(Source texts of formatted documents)
§ §

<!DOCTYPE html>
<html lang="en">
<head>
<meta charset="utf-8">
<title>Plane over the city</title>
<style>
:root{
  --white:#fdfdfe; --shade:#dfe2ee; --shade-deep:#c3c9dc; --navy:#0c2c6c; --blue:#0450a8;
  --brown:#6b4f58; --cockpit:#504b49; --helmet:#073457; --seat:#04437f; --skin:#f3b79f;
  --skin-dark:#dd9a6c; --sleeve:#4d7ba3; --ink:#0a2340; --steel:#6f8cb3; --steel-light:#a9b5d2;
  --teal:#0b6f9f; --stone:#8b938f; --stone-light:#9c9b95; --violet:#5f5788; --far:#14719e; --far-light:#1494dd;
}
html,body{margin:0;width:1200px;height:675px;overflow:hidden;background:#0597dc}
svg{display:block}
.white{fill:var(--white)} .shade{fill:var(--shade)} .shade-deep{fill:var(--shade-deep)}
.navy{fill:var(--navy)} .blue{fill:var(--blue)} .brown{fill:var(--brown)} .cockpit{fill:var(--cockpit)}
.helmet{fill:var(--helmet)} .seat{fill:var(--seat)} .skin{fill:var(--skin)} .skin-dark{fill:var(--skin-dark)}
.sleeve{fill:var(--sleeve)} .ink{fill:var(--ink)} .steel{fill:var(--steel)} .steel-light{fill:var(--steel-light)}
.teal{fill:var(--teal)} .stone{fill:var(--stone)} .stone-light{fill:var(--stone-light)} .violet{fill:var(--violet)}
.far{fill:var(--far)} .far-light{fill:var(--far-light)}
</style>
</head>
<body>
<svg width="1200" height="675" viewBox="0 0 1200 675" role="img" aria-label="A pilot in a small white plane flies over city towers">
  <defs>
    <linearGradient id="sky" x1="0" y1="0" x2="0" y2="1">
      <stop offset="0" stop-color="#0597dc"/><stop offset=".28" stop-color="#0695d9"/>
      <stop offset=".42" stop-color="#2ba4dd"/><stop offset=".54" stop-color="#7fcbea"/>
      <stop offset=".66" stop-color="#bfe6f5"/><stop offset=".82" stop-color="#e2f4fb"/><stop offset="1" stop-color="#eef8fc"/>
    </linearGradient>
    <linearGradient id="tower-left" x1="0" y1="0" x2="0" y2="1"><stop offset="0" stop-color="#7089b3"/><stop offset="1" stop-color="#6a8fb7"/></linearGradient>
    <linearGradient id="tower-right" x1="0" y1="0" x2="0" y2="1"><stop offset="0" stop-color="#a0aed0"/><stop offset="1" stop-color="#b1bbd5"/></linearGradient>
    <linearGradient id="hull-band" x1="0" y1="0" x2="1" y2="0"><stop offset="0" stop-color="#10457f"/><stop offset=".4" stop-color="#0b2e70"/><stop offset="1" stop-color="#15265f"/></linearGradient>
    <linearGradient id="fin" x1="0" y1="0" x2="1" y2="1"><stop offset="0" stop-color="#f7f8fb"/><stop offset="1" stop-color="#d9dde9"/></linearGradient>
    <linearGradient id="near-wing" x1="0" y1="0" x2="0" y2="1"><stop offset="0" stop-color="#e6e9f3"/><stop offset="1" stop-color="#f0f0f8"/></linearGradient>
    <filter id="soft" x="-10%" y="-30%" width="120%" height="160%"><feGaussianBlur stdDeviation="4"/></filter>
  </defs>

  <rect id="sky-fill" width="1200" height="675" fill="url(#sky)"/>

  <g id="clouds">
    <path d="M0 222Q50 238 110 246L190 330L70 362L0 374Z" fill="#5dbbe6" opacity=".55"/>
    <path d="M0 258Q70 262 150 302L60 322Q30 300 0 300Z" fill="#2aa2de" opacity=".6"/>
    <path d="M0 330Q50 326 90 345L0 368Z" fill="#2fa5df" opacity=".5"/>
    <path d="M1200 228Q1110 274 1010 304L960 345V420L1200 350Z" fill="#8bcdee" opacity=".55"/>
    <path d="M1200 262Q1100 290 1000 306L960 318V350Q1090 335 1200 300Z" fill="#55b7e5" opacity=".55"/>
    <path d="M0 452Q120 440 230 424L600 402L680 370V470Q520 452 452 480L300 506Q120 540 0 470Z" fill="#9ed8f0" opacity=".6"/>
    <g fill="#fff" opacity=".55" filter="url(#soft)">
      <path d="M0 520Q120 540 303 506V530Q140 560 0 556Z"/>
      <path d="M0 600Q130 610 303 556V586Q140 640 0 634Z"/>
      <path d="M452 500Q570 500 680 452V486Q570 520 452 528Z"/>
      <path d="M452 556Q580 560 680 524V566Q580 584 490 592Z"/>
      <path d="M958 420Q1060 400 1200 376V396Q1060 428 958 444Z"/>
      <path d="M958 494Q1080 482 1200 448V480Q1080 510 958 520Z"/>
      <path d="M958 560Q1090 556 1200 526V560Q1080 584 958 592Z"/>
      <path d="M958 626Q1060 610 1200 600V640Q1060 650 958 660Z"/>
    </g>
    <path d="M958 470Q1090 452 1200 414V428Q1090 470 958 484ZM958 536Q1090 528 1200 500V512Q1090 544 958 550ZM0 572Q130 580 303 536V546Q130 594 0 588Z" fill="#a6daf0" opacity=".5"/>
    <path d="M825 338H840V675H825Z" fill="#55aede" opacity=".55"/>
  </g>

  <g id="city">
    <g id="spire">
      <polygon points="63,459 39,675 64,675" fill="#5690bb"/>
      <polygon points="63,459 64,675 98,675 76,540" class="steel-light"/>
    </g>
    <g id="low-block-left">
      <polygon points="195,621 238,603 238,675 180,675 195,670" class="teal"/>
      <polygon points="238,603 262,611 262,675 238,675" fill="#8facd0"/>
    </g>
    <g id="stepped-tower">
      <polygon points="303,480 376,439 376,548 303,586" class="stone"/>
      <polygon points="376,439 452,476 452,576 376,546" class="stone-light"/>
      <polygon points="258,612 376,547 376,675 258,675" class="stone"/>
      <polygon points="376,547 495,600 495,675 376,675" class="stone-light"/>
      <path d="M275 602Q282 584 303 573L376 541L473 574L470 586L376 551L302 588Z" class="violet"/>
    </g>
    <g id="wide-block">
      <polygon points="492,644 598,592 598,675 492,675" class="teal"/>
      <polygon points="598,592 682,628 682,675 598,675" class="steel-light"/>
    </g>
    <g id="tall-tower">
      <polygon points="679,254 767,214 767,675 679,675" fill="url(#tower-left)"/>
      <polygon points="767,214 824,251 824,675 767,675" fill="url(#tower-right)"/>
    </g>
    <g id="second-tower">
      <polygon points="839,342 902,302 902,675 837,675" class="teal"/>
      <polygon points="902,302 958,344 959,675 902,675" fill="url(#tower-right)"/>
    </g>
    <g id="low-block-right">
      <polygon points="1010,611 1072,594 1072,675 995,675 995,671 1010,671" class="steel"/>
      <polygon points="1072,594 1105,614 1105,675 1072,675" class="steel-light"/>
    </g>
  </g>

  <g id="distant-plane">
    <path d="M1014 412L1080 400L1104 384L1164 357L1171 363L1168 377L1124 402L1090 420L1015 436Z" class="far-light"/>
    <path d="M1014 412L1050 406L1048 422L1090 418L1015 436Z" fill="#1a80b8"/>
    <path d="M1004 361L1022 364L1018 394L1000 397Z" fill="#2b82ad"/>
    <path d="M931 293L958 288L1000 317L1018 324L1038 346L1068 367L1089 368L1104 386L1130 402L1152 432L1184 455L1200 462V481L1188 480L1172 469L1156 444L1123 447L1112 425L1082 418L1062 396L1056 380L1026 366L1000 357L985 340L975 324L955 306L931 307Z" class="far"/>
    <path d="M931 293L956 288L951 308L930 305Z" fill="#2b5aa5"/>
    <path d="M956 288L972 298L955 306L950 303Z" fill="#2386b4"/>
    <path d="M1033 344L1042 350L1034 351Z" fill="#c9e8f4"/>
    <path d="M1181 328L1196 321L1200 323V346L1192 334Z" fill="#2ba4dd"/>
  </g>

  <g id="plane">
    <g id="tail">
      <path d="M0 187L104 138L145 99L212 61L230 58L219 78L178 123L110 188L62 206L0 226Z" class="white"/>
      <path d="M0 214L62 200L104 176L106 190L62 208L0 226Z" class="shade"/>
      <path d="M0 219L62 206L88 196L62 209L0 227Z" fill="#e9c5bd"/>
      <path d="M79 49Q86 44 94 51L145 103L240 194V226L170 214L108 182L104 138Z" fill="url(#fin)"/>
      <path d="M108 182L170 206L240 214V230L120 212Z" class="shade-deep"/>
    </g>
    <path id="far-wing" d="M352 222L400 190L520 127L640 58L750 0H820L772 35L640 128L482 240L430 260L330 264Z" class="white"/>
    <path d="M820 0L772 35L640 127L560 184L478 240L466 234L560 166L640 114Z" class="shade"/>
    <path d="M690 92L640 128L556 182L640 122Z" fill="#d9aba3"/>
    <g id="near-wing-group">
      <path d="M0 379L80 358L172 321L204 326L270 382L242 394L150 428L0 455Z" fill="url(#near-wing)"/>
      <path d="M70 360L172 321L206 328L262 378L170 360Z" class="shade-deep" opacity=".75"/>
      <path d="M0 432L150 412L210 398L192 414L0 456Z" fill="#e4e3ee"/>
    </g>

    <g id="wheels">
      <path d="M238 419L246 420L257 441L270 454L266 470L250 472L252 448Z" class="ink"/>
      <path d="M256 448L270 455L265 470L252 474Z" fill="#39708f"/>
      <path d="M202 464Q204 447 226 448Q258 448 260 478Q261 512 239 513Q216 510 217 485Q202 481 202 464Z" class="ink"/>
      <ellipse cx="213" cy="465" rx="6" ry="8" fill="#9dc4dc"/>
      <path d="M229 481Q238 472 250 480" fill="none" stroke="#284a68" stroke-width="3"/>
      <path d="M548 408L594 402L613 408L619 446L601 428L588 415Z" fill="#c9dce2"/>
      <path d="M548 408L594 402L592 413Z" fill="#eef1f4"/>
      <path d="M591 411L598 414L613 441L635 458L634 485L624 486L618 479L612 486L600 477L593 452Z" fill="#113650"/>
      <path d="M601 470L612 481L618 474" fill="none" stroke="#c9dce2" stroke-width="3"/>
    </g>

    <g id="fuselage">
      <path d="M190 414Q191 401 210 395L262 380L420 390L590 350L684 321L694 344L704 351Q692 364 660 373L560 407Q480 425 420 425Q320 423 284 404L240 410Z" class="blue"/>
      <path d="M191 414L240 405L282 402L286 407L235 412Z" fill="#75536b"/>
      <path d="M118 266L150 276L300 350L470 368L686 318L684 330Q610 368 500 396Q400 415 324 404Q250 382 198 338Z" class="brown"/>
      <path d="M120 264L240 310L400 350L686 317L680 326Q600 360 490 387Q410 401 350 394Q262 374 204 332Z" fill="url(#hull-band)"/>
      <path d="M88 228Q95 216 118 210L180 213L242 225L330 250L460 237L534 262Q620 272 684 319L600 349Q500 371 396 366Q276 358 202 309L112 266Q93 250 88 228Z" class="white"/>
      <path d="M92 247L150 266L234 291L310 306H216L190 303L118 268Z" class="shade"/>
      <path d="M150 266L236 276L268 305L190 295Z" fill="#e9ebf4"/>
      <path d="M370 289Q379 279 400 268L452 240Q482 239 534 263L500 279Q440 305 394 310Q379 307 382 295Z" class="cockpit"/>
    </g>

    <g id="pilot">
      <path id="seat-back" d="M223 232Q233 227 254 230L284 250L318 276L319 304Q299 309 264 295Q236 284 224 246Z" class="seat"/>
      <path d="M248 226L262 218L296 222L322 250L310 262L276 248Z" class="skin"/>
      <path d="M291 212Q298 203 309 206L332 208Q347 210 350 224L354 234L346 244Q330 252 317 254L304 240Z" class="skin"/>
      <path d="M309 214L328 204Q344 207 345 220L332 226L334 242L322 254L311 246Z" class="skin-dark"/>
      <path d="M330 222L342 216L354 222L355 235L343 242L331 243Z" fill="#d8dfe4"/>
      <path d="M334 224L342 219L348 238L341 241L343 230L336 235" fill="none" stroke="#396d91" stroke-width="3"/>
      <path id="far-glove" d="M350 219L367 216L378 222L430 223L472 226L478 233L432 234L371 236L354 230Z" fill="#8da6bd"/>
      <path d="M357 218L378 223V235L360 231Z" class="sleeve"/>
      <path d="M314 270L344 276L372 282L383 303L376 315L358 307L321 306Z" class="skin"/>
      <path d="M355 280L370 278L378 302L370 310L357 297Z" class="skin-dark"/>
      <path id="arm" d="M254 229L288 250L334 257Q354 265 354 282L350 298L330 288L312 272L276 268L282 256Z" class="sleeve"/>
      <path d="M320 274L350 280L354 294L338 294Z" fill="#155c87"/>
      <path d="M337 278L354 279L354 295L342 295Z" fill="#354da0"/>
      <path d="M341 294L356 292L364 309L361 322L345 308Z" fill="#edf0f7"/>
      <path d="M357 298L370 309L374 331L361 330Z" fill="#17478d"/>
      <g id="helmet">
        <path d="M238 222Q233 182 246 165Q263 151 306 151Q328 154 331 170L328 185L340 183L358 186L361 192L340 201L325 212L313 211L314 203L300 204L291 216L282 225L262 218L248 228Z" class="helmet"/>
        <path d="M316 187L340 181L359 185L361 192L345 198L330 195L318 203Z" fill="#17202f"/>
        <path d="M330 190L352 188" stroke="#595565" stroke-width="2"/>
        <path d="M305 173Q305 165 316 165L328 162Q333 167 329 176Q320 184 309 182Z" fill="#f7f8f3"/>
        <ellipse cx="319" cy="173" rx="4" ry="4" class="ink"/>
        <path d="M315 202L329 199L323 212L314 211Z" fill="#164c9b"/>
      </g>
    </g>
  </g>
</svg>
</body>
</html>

§ §

Go through the records and show every line with the string "teal" in it.

» **RESULT OF THE TASK**:
  --teal:#0b6f9f; --stone:#8b938f; --stone-light:#9c9b95; --violet:#5f5788; --far:#14719e; --far-light:#1494dd;
.teal{fill:var(--teal)} .stone{fill:var(--stone)} .stone-light{fill:var(--stone-light)} .violet{fill:var(--violet)}
      <polygon points="195,621 238,603 238,675 180,675 195,670" class="teal"/>
      <polygon points="492,644 598,592 598,675 492,675" class="teal"/>
      <polygon points="839,342 902,302 902,675 837,675" class="teal"/>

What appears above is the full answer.